[What is being asked]
Lines in which "scrollKeys" appears should be pulled from the data below.

[Records for the exercise]

---*---

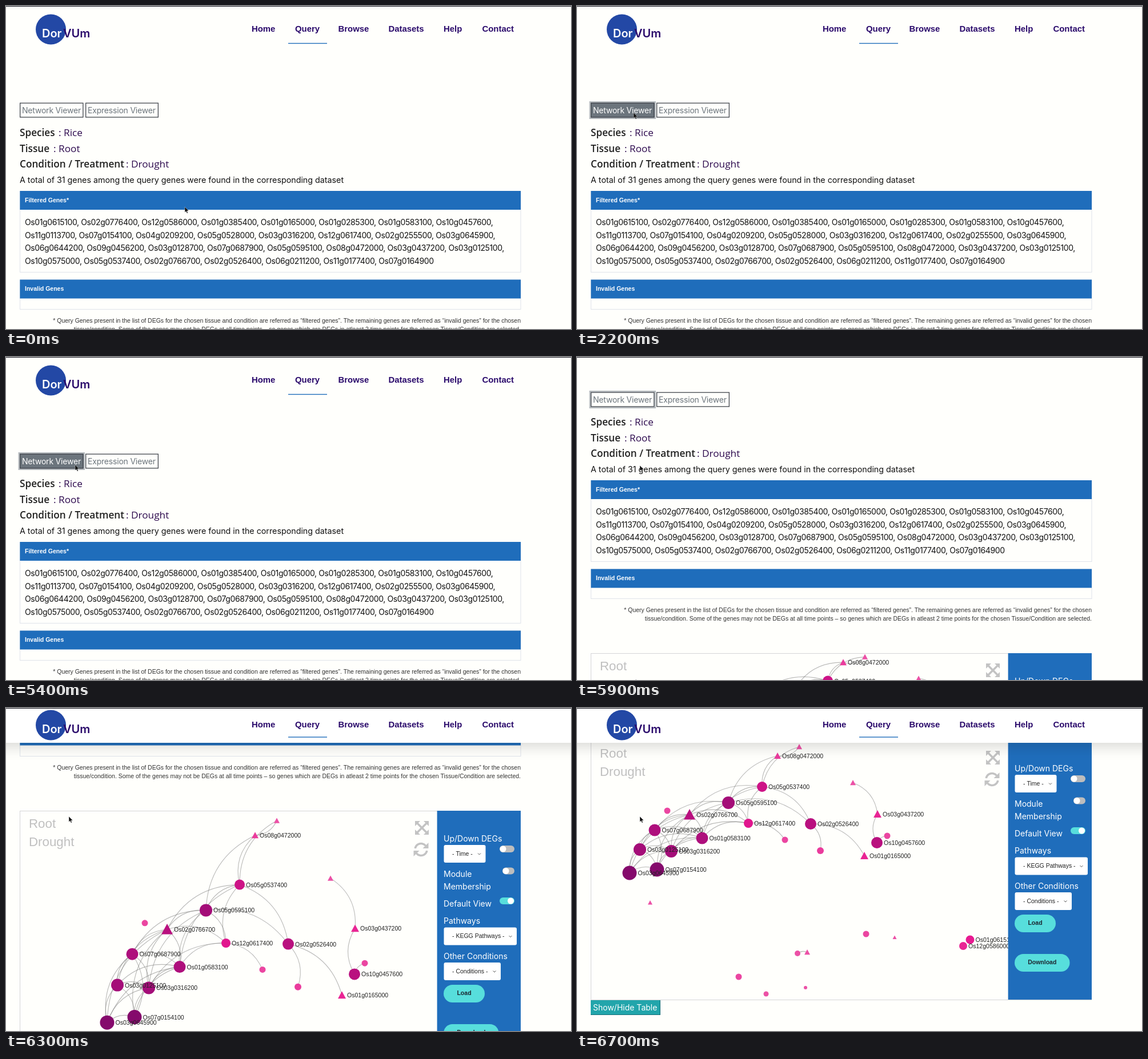
Recreate the animation shown at these times as an HTML page with a canvas. Size 989 by 566 pixels, loop 8000 ms.

```html
<!DOCTYPE html>
<html lang="en">
<head>
<meta charset="utf-8">
<title>Gene network viewer</title>
<style>
  html, body { margin: 0; width: 100%; height: 100%; overflow: hidden; background: #fffffc; }
  canvas { display: block; }
</style>
</head>
<body>
<canvas id="stage" width="989" height="566"></canvas>
<script>
const ctx = document.getElementById('stage').getContext('2d');
const LOOP = 8000, STEP = 100;
const ARIAL = '"Liberation Sans", Arial, sans-serif';
const ROUND = 'Inter, sans-serif';
const HUMAN = '"Open Sans", sans-serif';
const PAGE = '#fffffc', BLUE = '#1f6dbb', PURPLE = '#2a0a6b', GREY = '#6c757d', AQUA = '#57dedc';
const PANEL_TOP = 627, PANEL_HEIGHT = 454;

// Keys are [time, ...values]; values are linear between keys.
function track(keys, t) {
  if (t <= keys[0][0]) return keys[0].slice(1);
  const next = keys.findIndex(k => k[0] > t);
  if (next < 0) return keys[keys.length - 1].slice(1);
  const a = keys[next - 1], b = keys[next], p = (t - a[0]) / (b[0] - a[0]);
  return a.slice(1).map((v, i) => v + (b[i + 1] - v) * p);
}

const cursorKeys = [
  [600, 313, 352], [700, 271, 317], [800, 271, 317], [1000, 179, 246], [1100, 179, 246], [1800, 99, 187],
  [4500, 99, 187], [4800, 150, 176], [5100, 163, 208], [5400, 121, 189], [5500, 110, 190]
];
const scrollKeys = [[5800, 0], [5900, 108], [6100, 315], [6300, 447], [6500, 533], [6700, 570]];
const stickyKeys = [[6000, 0], [6100, 0.37], [6300, 1]];
// The network starts shifted right and stretched, then settles: [time, shift, stretch].
const settleKeys = [[5900, 115, 0.6], [6100, 130, 1.6], [6300, 85, 1.6], [6700, 0, 1]];

const circle = (x, y, r, gene) => ({ x, y, r, gene });
const triangle = (x, y, r, gene) => ({ x, y, r, gene, triangle: true });

const hubs = [
  circle(324, 81, 9, 'Os05g0537400'), circle(265, 109, 11, 'Os05g0595100'),
  triangle(197, 130, 10, 'Os02g0766700'), circle(300, 145, 8, 'Os12g0617400'),
  circle(136, 157, 10.5, 'Os07g0687900'), circle(219, 171, 10.5, 'Os01g0583100'),
  circle(110, 191, 11, 'Os03g0125100'), circle(165, 194, 11, 'Os03g0316200'),
  circle(140, 226, 12.5, 'Os07g0154100'), circle(92, 232, 12.5, 'Os03g0645900')
];
const top1 = triangle(351, 27, 6, 'Os08g0472000'), top2 = triangle(389, 11, 5);
const middle = circle(409, 146, 10, 'Os02g0526400'), right = triangle(503, 202, 7, 'Os01g0165000');
const leaf1 = circle(364, 174, 5.5), leaf2 = circle(426, 193, 6);
const branch = [
  triangle(483, 74, 5), triangle(526, 129, 7, 'Os03g0437200'),
  circle(525, 179, 10, 'Os10g0457600'), circle(543, 167, 5.5)
];
const pair = [circle(386, 373, 5), triangle(403, 371, 5)];
const strays = [
  circle(158, 123, 5.5), triangle(128, 284, 4), circle(506, 339, 5.5), triangle(556, 345, 3.5),
  circle(688, 349, 7.5, 'Os01g0615100'), circle(676, 360, 7, 'Os12g0586000'),
  circle(283, 414, 5.5), circle(331, 444, 4.5), circle(400, 433, 3)
];
const nodes = [...hubs, top1, top2, middle, right, leaf1, leaf2, ...branch, ...pair, ...strays];

const edges = [
  [hubs[1], top1], [hubs[0], top1], [top2, top1], [hubs[0], top2], [hubs[1], middle], [hubs[0], middle],
  [middle, right], [middle, leaf2], [hubs[3], leaf1],
  [branch[0], branch[1]], [branch[2], branch[1]], [branch[2], branch[3]], pair
];
// Neighbouring hubs are all linked, left to right.
for (const a of hubs) {
  for (const b of hubs) {
    if (a.x < b.x && Math.hypot(a.x - b.x, a.y - b.y) < 150) edges.push([a, b]);
  }
}

// Larger nodes are darker and closer to purple.
function nodeColor({ r }) {
  const size = Math.max(0, r - 5) / 7.5;
  return `hsl(${327 - 15 * size * size} ${80 + 6 * size}% ${62 - 34 * size}%)`;
}

const geneLines = [
  'Os01g0615100, Os02g0776400, Os12g0586000, Os01g0385400, Os01g0165000, Os01g0285300, Os01g0583100, Os10g0457600,',
  'Os11g0113700, Os07g0154100, Os04g0209200, Os05g0528000, Os03g0316200, Os12g0617400, Os02g0255500, Os03g0645900,',
  'Os06g0644200, Os09g0456200, Os03g0128700, Os07g0687900, Os05g0595100, Os08g0472000, Os03g0437200, Os03g0125100,',
  'Os10g0575000, Os05g0537400, Os02g0766700, Os02g0526400, Os06g0211200, Os11g0177400, Os07g0164900'
];
const notes = [
  '* Query Genes present in the list of DEGs for the chosen tissue and condition are referred as “filtered genes”. The remaining genes are referred as “invalid genes” for the chosen',
  'tissue/condition. Some of the genes may not be DEGs at all time points – so genes which are DEGs in atleast 2 time points for the chosen Tissue/Condition are selected.'
];

function text(str, x, y, font, color, align = 'left', spacing = 0) {
  ctx.font = font;
  ctx.fillStyle = color;
  ctx.textAlign = align;
  ctx.letterSpacing = spacing + 'px';
  ctx.fillText(str, x, y);
}

function rect(x, y, w, h, color) {
  ctx.fillStyle = color;
  ctx.fillRect(x, y, w, h);
}

function frame(x, y, w, h, color, width = 1) {
  ctx.strokeStyle = color;
  ctx.lineWidth = width;
  ctx.strokeRect(x + width / 2, y + width / 2, w - width, h - width);
}

function pill(x, y, w, h, r, color) {
  ctx.fillStyle = color;
  ctx.beginPath();
  ctx.roundRect(x, y, w, h, r);
  ctx.fill();
}

function disc(x, y, r, color) {
  ctx.fillStyle = color;
  ctx.beginPath();
  ctx.arc(x, y, r, 0, Math.PI * 2);
  ctx.fill();
}

function polygon(points, color) {
  ctx.fillStyle = color;
  ctx.beginPath();
  points.forEach(([x, y]) => ctx.lineTo(x, y));
  ctx.closePath();
  ctx.fill();
}

function at(x, y, draw) {
  ctx.save();
  ctx.translate(x, y);
  draw();
  ctx.restore();
}

function drawHeader(underlineY) {
  disc(78.5, 41, 26.5, '#2348a5');
  text('Dor', 63, 55, '600 20px ' + ROUND, '#fff');
  text('VUm', 100, 55, '600 20px ' + ROUND, PURPLE);
  const items = { Home: 430, Query: 506, Browse: 581.5, Datasets: 669.5, Help: 766, Contact: 833.5 };
  for (const name in items) text(name, items[name], 45, 'bold 14.9px ' + ARIAL, PURPLE);
  rect(494, underlineY, 68, 1.4, BLUE);
}

function drawStickyHeader(p) {
  if (!p) return;
  at(0, (p - 1) * 61, () => {
    ctx.globalAlpha = p;
    ctx.shadowColor = 'rgba(0,0,0,.16)';
    ctx.shadowBlur = 24;
    ctx.shadowOffsetY = 6;
    rect(-30, -30, 1049, 91, '#fff');
    ctx.shadowColor = 'transparent';
    ctx.translate(0, -11);
    drawHeader(61.3);
  });
}

function drawButton(label, x, w, cursor, focused) {
  const y = 169.5, h = 26;
  const hover = cursor.x >= x && cursor.x < x + w && cursor.y >= y && cursor.y < y + h;
  if (focused) rect(x - 2.5, y - 2.5, w + 5, h + 5, '#b5babe');
  rect(x, y, w, h, hover ? GREY : PAGE);
  frame(x, y, w, h, '#42464e', 1.3);
  text(label, x + 4, 188, '14px ' + ROUND, hover ? '#fff' : GREY, 'left', -0.2);
}

function drawTable(title, y, height) {
  frame(24, y, 877.5, height, '#dfe3ea');
  rect(24.4, y, 876.6, 33, BLUE);
  text(title, 33, y + 19.5, 'bold 10.5px ' + ARIAL, '#fff');
}

function drawResults(cursor, focused) {
  drawButton('Network Viewer', 24, 111.5, cursor, focused);
  drawButton('Expression Viewer', 139, 128, cursor, false);
  [['Species', ': Rice', 92], ['Tissue', ': Root', 83], ['Condition / Treatment', ': Drought', 210]]
    .forEach(([label, value, x], i) => {
      const y = 228 + i * 27.6;
      text(label, 24, y, '600 17.2px ' + HUMAN, '#212121');
      text(value, x, y, '17.2px ' + HUMAN, '#2d0a4e');
    });
  text('A total of 31 genes among the query genes were found in the corresponding dataset',
    24, 310, '14.27px ' + ROUND, '#111');
  drawTable('Filtered Genes*', 324, 143);
  geneLines.forEach((line, i) => text(line, 33, 384 + i * 22.6, '14px ' + ROUND, '#111', 'left', -0.39));
  drawTable('Invalid Genes', 479.5, 52.5);
  notes.forEach((line, i) => text(line, 901, 554.5 + i * 15.2, '10.47px ' + ARIAL, '#333', 'right'));
}

function drawGraph(t) {
  const [shift, stretch] = track(settleKeys, t);
  const place = n => [n.x + shift, n.y * stretch];
  const bend = 0.3;
  ctx.strokeStyle = 'rgba(130,130,130,.55)';
  ctx.lineWidth = 1.1;
  for (const [from, to] of edges) {
    const [ax, ay] = place(from), [bx, by] = place(to);
    ctx.beginPath();
    ctx.moveTo(ax, ay);
    ctx.quadraticCurveTo((ax + bx) / 2 + (by - ay) * bend, (ay + by) / 2 - (bx - ax) * bend, bx, by);
    ctx.stroke();
  }
  for (const n of nodes) {
    const [x, y] = place(n), { r } = n, base = y + r * 0.85;
    if (n.triangle) polygon([[x, y - r], [x + r, base], [x - r, base]], nodeColor(n));
    else disc(x, y, r, nodeColor(n));
  }
  for (const n of nodes) {
    const [x, y] = place(n);
    if (n.gene) text(n.gene, x + n.r + 2, y + 4, '10.55px ' + ARIAL, '#222');
  }
}

function drawIcons() {
  const color = '#c3c3c3';
  ctx.strokeStyle = color;
  ctx.lineWidth = 3.6;
  at(728, 30, () => {
    for (let i = 0; i < 4; i++) {
      ctx.beginPath();
      ctx.moveTo(0, 0);
      ctx.lineTo(9, 9);
      ctx.stroke();
      polygon([[12, 12], [12, 3], [3, 12]], color);
      ctx.rotate(Math.PI / 2);
    }
  });
  at(726.5, 68, () => {
    for (let i = 0; i < 2; i++) {
      ctx.beginPath();
      ctx.arc(0, 0, 10.5, Math.PI * 1.06, Math.PI * 1.78);
      ctx.stroke();
      polygon([[13, -12], [13, -2], [3, -2]], color);
      ctx.rotate(Math.PI);
    }
  });
}

function drawSelect(label, y, w) {
  pill(766.5, y, w, 31, 3, '#fff');
  text(label, 781, y + 18.5, '10.5px ' + ARIAL, '#222');
  const x = 766.5 + w - 11;
  ctx.strokeStyle = '#555';
  ctx.lineWidth = 1;
  ctx.beginPath();
  ctx.moveTo(x - 2.5, y + 14.5);
  ctx.lineTo(x, y + 17);
  ctx.lineTo(x + 2.5, y + 14.5);
  ctx.stroke();
}

function drawToggle(x, y, on) {
  pill(x, y - 6, 890 - x, 12, 6, on ? AQUA : '#bdbdbd');
  disc(on ? 883.5 : x + 6, y, 5.5, '#fff');
}

function drawAction(label, y, w) {
  pill(766, y, w, 31, 15.5, AQUA);
  text(label, 766 + w / 2, y + 17.5, 'bold 10.5px ' + ARIAL, '#1c2630', 'center');
}

function drawSidebar() {
  rect(754.6, 0, 146.4, PANEL_HEIGHT, BLUE);
  const labels = {
    'Up/Down DEGs': 54, 'Module': 116, 'Membership': 138, 'Default View': 168, 'Pathways': 198, 'Other Conditions': 260
  };
  for (const label in labels) text(label, 766, labels[label], '14px ' + ROUND, '#fff');
  drawSelect('- Time -', 60, 73);
  drawSelect('- KEGG Pathways -', 204.5, 127.5);
  drawSelect('- Conditions -', 266, 99.5);
  drawToggle(864, 67, false);
  drawToggle(869, 105.5, false);
  drawToggle(864, 158, true);
  drawAction('Load', 305, 72);
  drawAction('Download', 374, 96.5);
}

function drawPanel(t) {
  ctx.save();
  ctx.beginPath();
  ctx.rect(24, 0, 731, PANEL_HEIGHT);
  ctx.clip();
  text('Root', 40, 30, '22.3px ' + ARIAL, '#c0c0c0');
  text('Drought', 40, 62, '22.3px ' + ARIAL, '#c0c0c0');
  drawGraph(t);
  drawIcons();
  ctx.restore();
  frame(24, 0, 877, PANEL_HEIGHT + 1, '#d5d5d8');
  drawSidebar();
  rect(24, 455, 122, 26, '#176f78');
  rect(24, 455, 121, 25, '#22a5ab');
  text('Show/Hide Table', 28, 472.5, '14px ' + ROUND, '#fff');
}

function drawCursor(x, y) {
  at(x, y, () => {
    polygon([[0, 0], [0, 9.6], [2.2, 7.7], [3.8, 11.2], [5.3, 10.5], [3.8, 7.1], [6.8, 6.9]], '#111');
    ctx.strokeStyle = 'rgba(255,255,255,.6)';
    ctx.lineWidth = 0.6;
    ctx.stroke();
  });
}

function draw(t) {
  const [x, y] = track(cursorKeys, t);
  const [scroll] = track(scrollKeys, t);
  rect(0, 0, 989, 566, PAGE);
  at(0, -scroll, () => {
    drawHeader(64.8);
    drawResults({ x, y: y + scroll }, t >= 2200);
    at(0, PANEL_TOP, () => drawPanel(t));
  });
  drawStickyHeader(track(stickyKeys, t)[0]);
  rect(0, 0, 989, 1, '#16161f');
  drawCursor(x, y);
}

const start = performance.now();
function tick() {
  const t = (performance.now() - start) % LOOP;
  draw(Math.floor(t / STEP) * STEP);
  requestAnimationFrame(tick);
}
tick();
</script>
</body>
</html>
```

---*---

[Result for this task]
const scrollKeys = [[5800, 0], [5900, 108], [6100, 315], [6300, 447], [6500, 533], [6700, 570]];
  const [scroll] = track(scrollKeys, t);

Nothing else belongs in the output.